The Supreme Court announced Monday it will decide the fate of the Affordable Care Act sometime next term, presumably after the presidential election.
The court's move ensures another major shift in the political landscape during the election season on an issue that has dominated American politics for the last decade. It will be the third time the court has heard a significant challenge to a law that impacts millions of Americans.
The dispute pits Democratic-led states led by California against the Trump administration and red states led by Texas.
The Affordable Care Act remains in effect in the meantime.
The court's decision to step in comes as somewhat of a surprise. Earlier in the term, the justices had turned down a request to expedite the case so that it could be heard this term before the election.
Conventional wisdom was that the court would decide to allow proceedings to continue in the courts below, and only step in after a final judgment. That could have taken months if not years, so but instead, the justices agreed to place the case on the docket for next term, which begins in October. That means the decision will only happen after the next election.
It's a victory for supporters of the law. They wanted the case to be heard this term, but their secondary argument was for next.
"For the third time, the fate of the Affordable Care Act almost certainly rests in the hands of Chief Justice (John) Roberts -- who has already voted twice to reject challenges to the statute. And the fact that any decision will come on the far side of the 2020 elections was certainly part of the court's calculus in agreeing to take up the case, as they'd previously refused to expedite the dispute so it could be resolved by this summer," said Steve Vladeck, CNN Supreme Court analyst and professor at the University of Texas School of Law.

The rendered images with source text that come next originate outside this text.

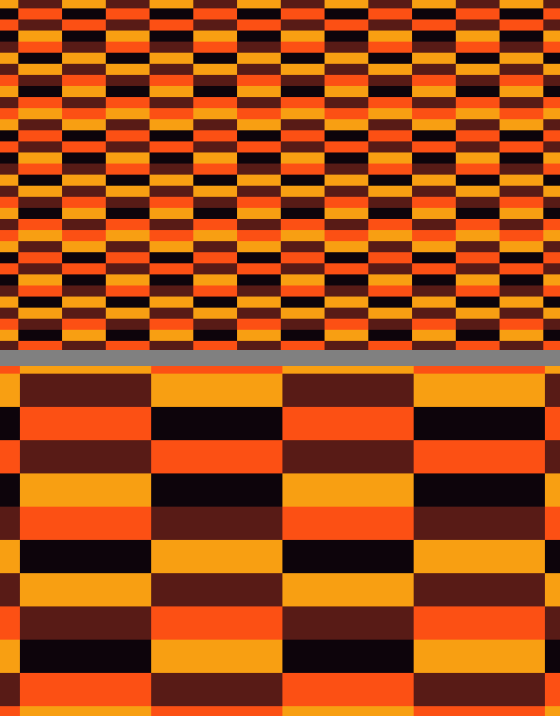
Top, the full canvas; bottom, a detail of the centre.
A Shadertoy shader for this pattern:

```glsl
// Staggered bricks of four warm colours: alternating columns, eleven-row repeat.

// Lengths are fractions of the canvas height, measured from the top left.
const vec2 CELL = vec2(0.125, 0.0316667);
const vec2 FIRST_CORNER = vec2(0.0523, -0.0077);

const vec3 MAROON = vec3(0.345, 0.105, 0.085);
const vec3 ORANGE = vec3(0.990, 0.315, 0.080);
const vec3 AMBER  = vec3(0.973, 0.625, 0.070);
const vec3 BLACK  = vec3(0.050, 0.015, 0.045);

// Colour order down the two column types: 0 maroon, 1 orange, 2 amber, 3 black.
const int ROWS = 11;
const int EVEN_COLUMN[ROWS] = int[ROWS](0, 1, 0, 2, 1, 3, 2, 0, 3, 1, 2);
const int ODD_COLUMN[ROWS]  = int[ROWS](2, 3, 1, 3, 0, 2, 0, 1, 2, 0, 1);

vec3 paletteColor(int index) {
    if (index == 0) return MAROON;
    if (index == 1) return ORANGE;
    return index == 2 ? AMBER : BLACK;
}

vec3 cellColor(vec2 cell) {
    int row = int(mod(cell.y + 0.5, float(ROWS)));
    bool isEven = mod(cell.x + 0.5, 2.0) < 1.0;
    return paletteColor(isEven ? EVEN_COLUMN[row] : ODD_COLUMN[row]);
}

void mainImage(out vec4 fragColor, in vec2 fragCoord) {
    // Grid coordinates, with rows counted downwards.
    vec2 position = vec2(fragCoord.x, iResolution.y - fragCoord.y) / iResolution.y;
    vec2 grid = (position - FIRST_CORNER) / CELL;

    // Pixel coverage on the far side of the nearest cell corner.
    vec2 pixelSize = 1.0 / (iResolution.y * CELL);
    vec2 corner = floor(grid + 0.5);
    vec2 coverage = clamp((grid - corner) / pixelSize + 0.5, 0.0, 1.0);

    // Blend the four cells that meet at that corner.
    vec3 above = mix(cellColor(corner - 1.0), cellColor(corner - vec2(0.0, 1.0)), coverage.x);
    vec3 below = mix(cellColor(corner - vec2(1.0, 0.0)), cellColor(corner), coverage.x);
    fragColor = vec4(mix(above, below, coverage.y), 1.0);
}
```
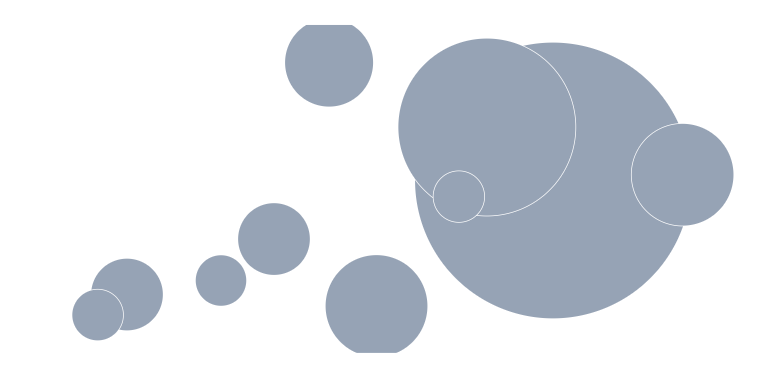
Write a Shadertoy shader that draws this background.

```glsl
// Flat slate-blue discs with white hairline rims, scattered over a white ground.

const int COUNT = 10;

// Centre x, centre y and radius in canvas heights, from back to front
const vec3 DISCS[COUNT] = vec3[COUNT](
    vec3(1.4400, 0.5300, 0.3600),
    vec3(1.2680, 0.6690, 0.2315),
    vec3(1.1950, 0.4880, 0.0670),
    vec3(1.7775, 0.5450, 0.1335),
    vec3(0.8570, 0.8370, 0.1155),
    vec3(0.7135, 0.3775, 0.0943),
    vec3(0.5755, 0.2695, 0.0667),
    vec3(0.3307, 0.2330, 0.0943),
    vec3(0.2544, 0.1797, 0.0670),
    vec3(0.9805, 0.2030, 0.1335)
);

// Smooth coverage of a shape from its signed distance
float coverage(float dist, float pixel) {
    return clamp(0.5 - dist / pixel, 0.0, 1.0);
}

void mainImage(out vec4 fragColor, in vec2 fragCoord) {
    float pixel = 1.0 / iResolution.y;
    vec2 pos = (fragCoord - 0.5 * iResolution.xy) * pixel + vec2(1.0, 0.5);

    vec3 white = vec3(1.0);
    vec3 slate = vec3(0.59, 0.64, 0.71);
    vec3 color = white;

    // Each disc lays down its white rim, then its fill
    for (int i = 0; i < COUNT; i++) {
        float dist = length(pos - DISCS[i].xy) - DISCS[i].z;
        color = mix(color, white, coverage(dist - 0.0009, pixel));
        color = mix(color, slate, coverage(dist + 0.0009, pixel));
    }

    // Horizontal band that trims the highest and lowest discs
    float band = coverage(abs(pos.y - 0.508) - 0.427, pixel);
    fragColor = vec4(mix(white, color, band), 1.0);
}
```
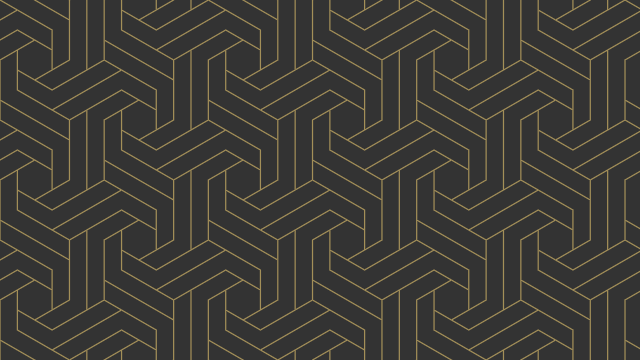
Give the GLSL for this pattern, as a Shadertoy shader.

```glsl
const vec3 GROUND = vec3(0.200, 0.200, 0.200);
const vec3 GOLD = vec3(0.640, 0.560, 0.345);
const vec2 REPEAT = vec2(0.5787, 0.33333);  // repeat size, in canvas heights
const vec2 CENTRE = vec2(0.0965, 0.16667);  // centre of one pinwheel
const float LINE_WIDTH = 0.0034;            // in canvas heights

const float SQRT3 = 1.7320508;
// One repeat in units of the small hexagon's apothem
const vec2 TILE = vec2(12.0, 4.0 * SQRT3);

// Offset from the nearest centre of the hexagonal lattice
vec2 hexCell(vec2 p) {
    vec2 a = p - TILE * round(p / TILE);
    vec2 q = p - 0.5 * TILE;
    vec2 b = q - TILE * round(q / TILE);
    return dot(a, a) < dot(b, b) ? a : b;
}

// Distance to an upright segment at x, from y = low to y = high
float upright(vec2 p, float x, float low, float high) {
    return length(p - vec2(x, clamp(p.y, low, high)));
}

// Distance to the strands of one arm
float armDistance(vec2 p) {
    float hexSide = upright(p, 1.0, -SQRT3 / 3.0, SQRT3);
    float innerEdge = upright(p, 2.0, 0.0, 2.0 * SQRT3);
    float midline = upright(p, 3.0, -SQRT3 / 3.0, SQRT3 * 7.0 / 3.0);
    float outerEdge = upright(p, 4.0, 0.0, 2.0 * SQRT3);
    return min(min(hexSide, innerEdge), min(midline, outerEdge));
}

// Six arms turned about the cell centre
float pinwheelDistance(vec2 p) {
    const mat2 TURN = mat2(0.5, 0.5 * SQRT3, -0.5 * SQRT3, 0.5);
    float d = 1e3;
    for (int i = 0; i < 6; i++) {
        d = min(d, armDistance(p));
        p = TURN * p;
    }
    return d;
}

void mainImage(out vec4 fragColor, in vec2 fragCoord) {
    vec2 uv = fragCoord / iResolution.y;
    vec2 p = (uv - CENTRE) / REPEAT * TILE;

    // Back to canvas heights, then coverage over one pixel
    float d = pinwheelDistance(hexCell(p)) * REPEAT.y / TILE.y;
    float line = clamp(0.5 + (0.5 * LINE_WIDTH - d) * iResolution.y, 0.0, 1.0);

    fragColor = vec4(mix(GROUND, GOLD, line), 1.0);
}
```
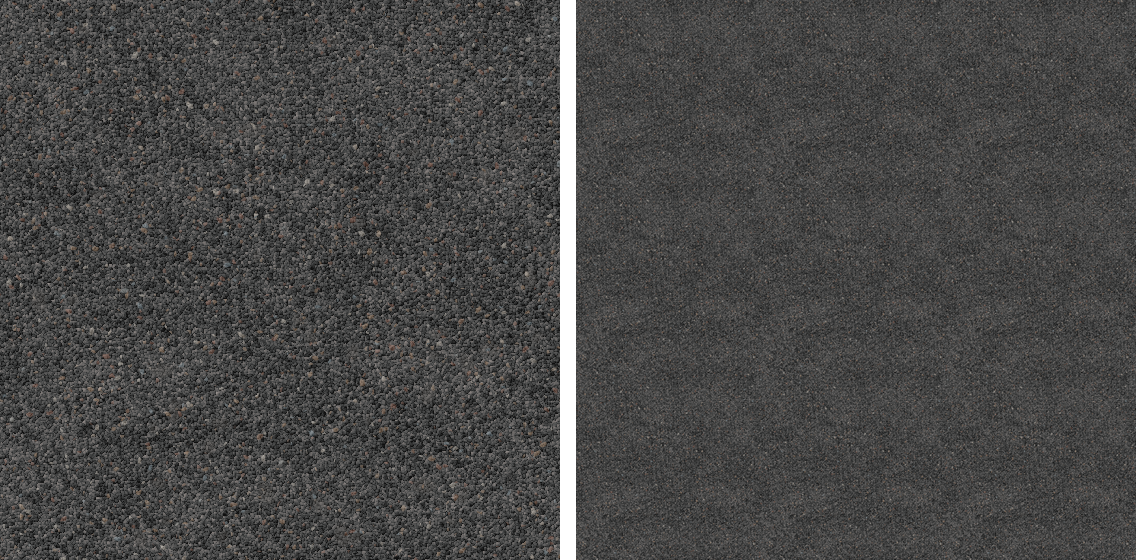
Left, the tile; right, the same tile 3 across and 3 down.
Write a three.js fragment shader that draws this texture.

```glsl
// Worn asphalt: fine dark grit with scattered pale, pinkish and bluish stone chips.
varying vec2 vUv;

#define GRAINS 176.0       // grit cells across the canvas
#define CHIPS 88.0         // cells that may hold a small chip
#define STONES 26.0        // cells that may hold a faint larger stone or pit
#define BASE_TONE 0.312
#define GRAIN_CONTRAST 0.17
#define RELIEF 0.15
#define GAP_DEPTH 0.11
#define FINE_CONTRAST 0.19
#define MOTTLE 0.045
#define CHIP_SHARE 0.10
#define LIGHT_DIR vec2(-0.6, 0.8)

float hash(vec2 p, float salt) {
  return fract(sin(dot(p, vec2(127.1, 311.7)) + salt * 74.7) * 43758.5453);
}

vec2 hash2(vec2 p, float salt) {
  return vec2(hash(p, salt), hash(p, salt + 0.37));
}

// Value noise that wraps after "count" cells
float noise(vec2 uv, float count, float salt) {
  vec2 p = uv * count;
  vec2 i = floor(p);
  vec2 f = fract(p);
  f = f * f * (3.0 - 2.0 * f);
  vec2 a = mod(i, count);
  vec2 b = mod(i + 1.0, count);
  return mix(mix(hash(a, salt), hash(vec2(b.x, a.y), salt), f.x),
             mix(hash(vec2(a.x, b.y), salt), hash(b, salt), f.x), f.y);
}

// Wrapping Voronoi grit: xy = offset from the grain centre, z = gap distance
vec3 grit(vec2 uv, float count, out vec2 id) {
  vec2 p = uv * count;
  vec2 cell = floor(p);
  vec2 offset = vec2(0.0);
  float nearest = 8.0;
  float second = 8.0;
  id = vec2(0.0);
  for (int y = -1; y <= 1; y++) {
    for (int x = -1; x <= 1; x++) {
      vec2 c = cell + vec2(float(x), float(y));
      vec2 wrapped = mod(c, count);
      vec2 d = p - c - hash2(wrapped, 1.0);
      float dist = length(d);
      if (dist < nearest) {
        second = nearest;
        nearest = dist;
        offset = d;
        id = wrapped;
      } else {
        second = min(second, dist);
      }
    }
  }
  return vec3(offset, second - nearest);
}

// Scattered, turned ellipses: x = coverage, y = lit side, z = random kind
vec3 scatter(vec2 uv, float count, float share, float softness, float salt) {
  vec2 p = uv * count;
  vec2 cell = floor(p);
  vec3 found = vec3(0.0);
  for (int y = -1; y <= 1; y++) {
    for (int x = -1; x <= 1; x++) {
      vec2 c = cell + vec2(float(x), float(y));
      vec2 id = mod(c, count);
      vec2 d = p - c - hash2(id, salt);
      float angle = 6.2832 * hash(id, salt + 2.0);
      float s = sin(angle);
      float k = cos(angle);
      vec2 radii = mix(vec2(0.24, 0.17), vec2(0.58, 0.36), pow(hash(id, salt + 3.0), 2.0));
      float edge = (length(vec2(k * d.x + s * d.y, k * d.y - s * d.x) / radii) - 1.0) * radii.y;
      float cover = 1.0 - smoothstep(-softness, softness, edge);
      cover *= step(hash(id, salt + 4.0), share);
      if (cover > found.x) found = vec3(cover, dot(d, LIGHT_DIR), hash(id, salt + 5.0));
    }
  }
  return found;
}

// Mineral tints: pinkish, tan, pale and bluish
vec3 mineral(float kind) {
  vec3 tint = mix(vec3(0.47, 0.36, 0.32), vec3(0.53, 0.45, 0.38), smoothstep(0.2, 0.45, kind));
  tint = mix(tint, vec3(0.62, 0.60, 0.57), smoothstep(0.55, 0.8, kind));
  return mix(tint, vec3(0.44, 0.48, 0.50), smoothstep(0.87, 0.93, kind));
}

void main() {
  // Ragged outlines come from a small wrapping warp
  vec2 warp = vec2(noise(vUv, 230.0, 11.0), noise(vUv, 230.0, 12.0)) - 0.5;
  vec2 uv = vUv + warp * 0.0034;

  // Grit: tone per grain, one lit side, dark gaps
  vec2 id;
  vec3 grain = grit(uv, GRAINS, id);
  float fine = noise(vUv, 300.0, 13.0) - 0.5;
  float patches = noise(vUv, 9.0, 14.0) + noise(vUv, 37.0, 15.0) - 1.0;
  float gap = 1.0 - smoothstep(0.0, 0.38, grain.z);
  float shade = RELIEF * dot(grain.xy, LIGHT_DIR) - GAP_DEPTH * gap + FINE_CONTRAST * fine;
  float tone = BASE_TONE + GRAIN_CONTRAST * (hash(id, 6.0) - 0.5) + shade + MOTTLE * patches;
  vec3 color = tone * mix(vec3(0.985, 1.0, 1.0), vec3(1.03, 0.985, 0.965), smoothstep(0.25, 0.5, tone));

  // Some single grains are coloured mineral
  float rare = step(0.95, hash(id, 7.0)) * (1.0 - gap);
  color = mix(color, mineral(hash(id, 8.0)) + shade, 0.6 * rare);

  // Faint larger stones and a few deep pits
  vec3 stone = scatter(uv, STONES, 0.10, 0.07, 20.0);
  float pit = step(0.78, stone.z);
  color = mix(color, mix(vec3(0.36, 0.35, 0.34) + 0.6 * shade, color * 0.5, pit), 0.45 * stone.x);

  // Small pale chips, lit on one side
  vec3 chip = scatter(uv, CHIPS, CHIP_SHARE, 0.08, 40.0);
  color = mix(color, mineral(chip.z) + 0.25 * chip.y + 0.6 * shade, 0.75 * chip.x);

  gl_FragColor = vec4(clamp(color, 0.06, 0.85), 1.0);
}
```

"The fact that the court is stepping in now may be a good sign for the Affordable Care Act's defenders. The Court of Appeals had, perhaps disingenuously, held that there was still work for the trial court to do even in concluding that the ACA was unconstitutional, but the Justices aren't waiting for that to happen," Vladeck said. "That's an odd move if the justices are planning to simply agree with the lower courts, but a move that makes a lot more sense if a majority has doubts."
In 2012, Roberts cast the key vote in the 5-4 decision upholding the Affordable Care Act's holding that the individual mandate was valid under Congress' taxing power. But in 2017, the Republican-led Congress cut the tax penalty for those who lacked insurance to zero as part of the year-end tax overhaul.
Texas and other Republican-led states sued, arguing that since the mandate was no longer tied to a specific tax penalty, it had lost its legal underpinning. They also argued that because the individual mandate was intertwined with a multitude of other provisions, the entire law should fall, including protections for people with preexisting conditions.
The Trump administration filed briefs siding with Texas for the most part, although they have made a relatively new argument that the entire law should fall but the ruling should only apply to the 18 states that brought the challenge.
In December, a federal appeals court held that the individual mandate was unconstitutional. But critically, the court punted on whether the rest of the massive law -- even provisions unrelated to the mandate -- could remain on the books. Over 98 pages, the 2-1 appeals court asked a district court to review that issue -- infuriating supporters of the law. They contend the two Republican appointees in the majority were attempting to delay a decision that could gut the law until after the election.
California and other Democratic-led states had asked the Supreme Court to step in this term to review the decision.
This story has been updated to include additional background information.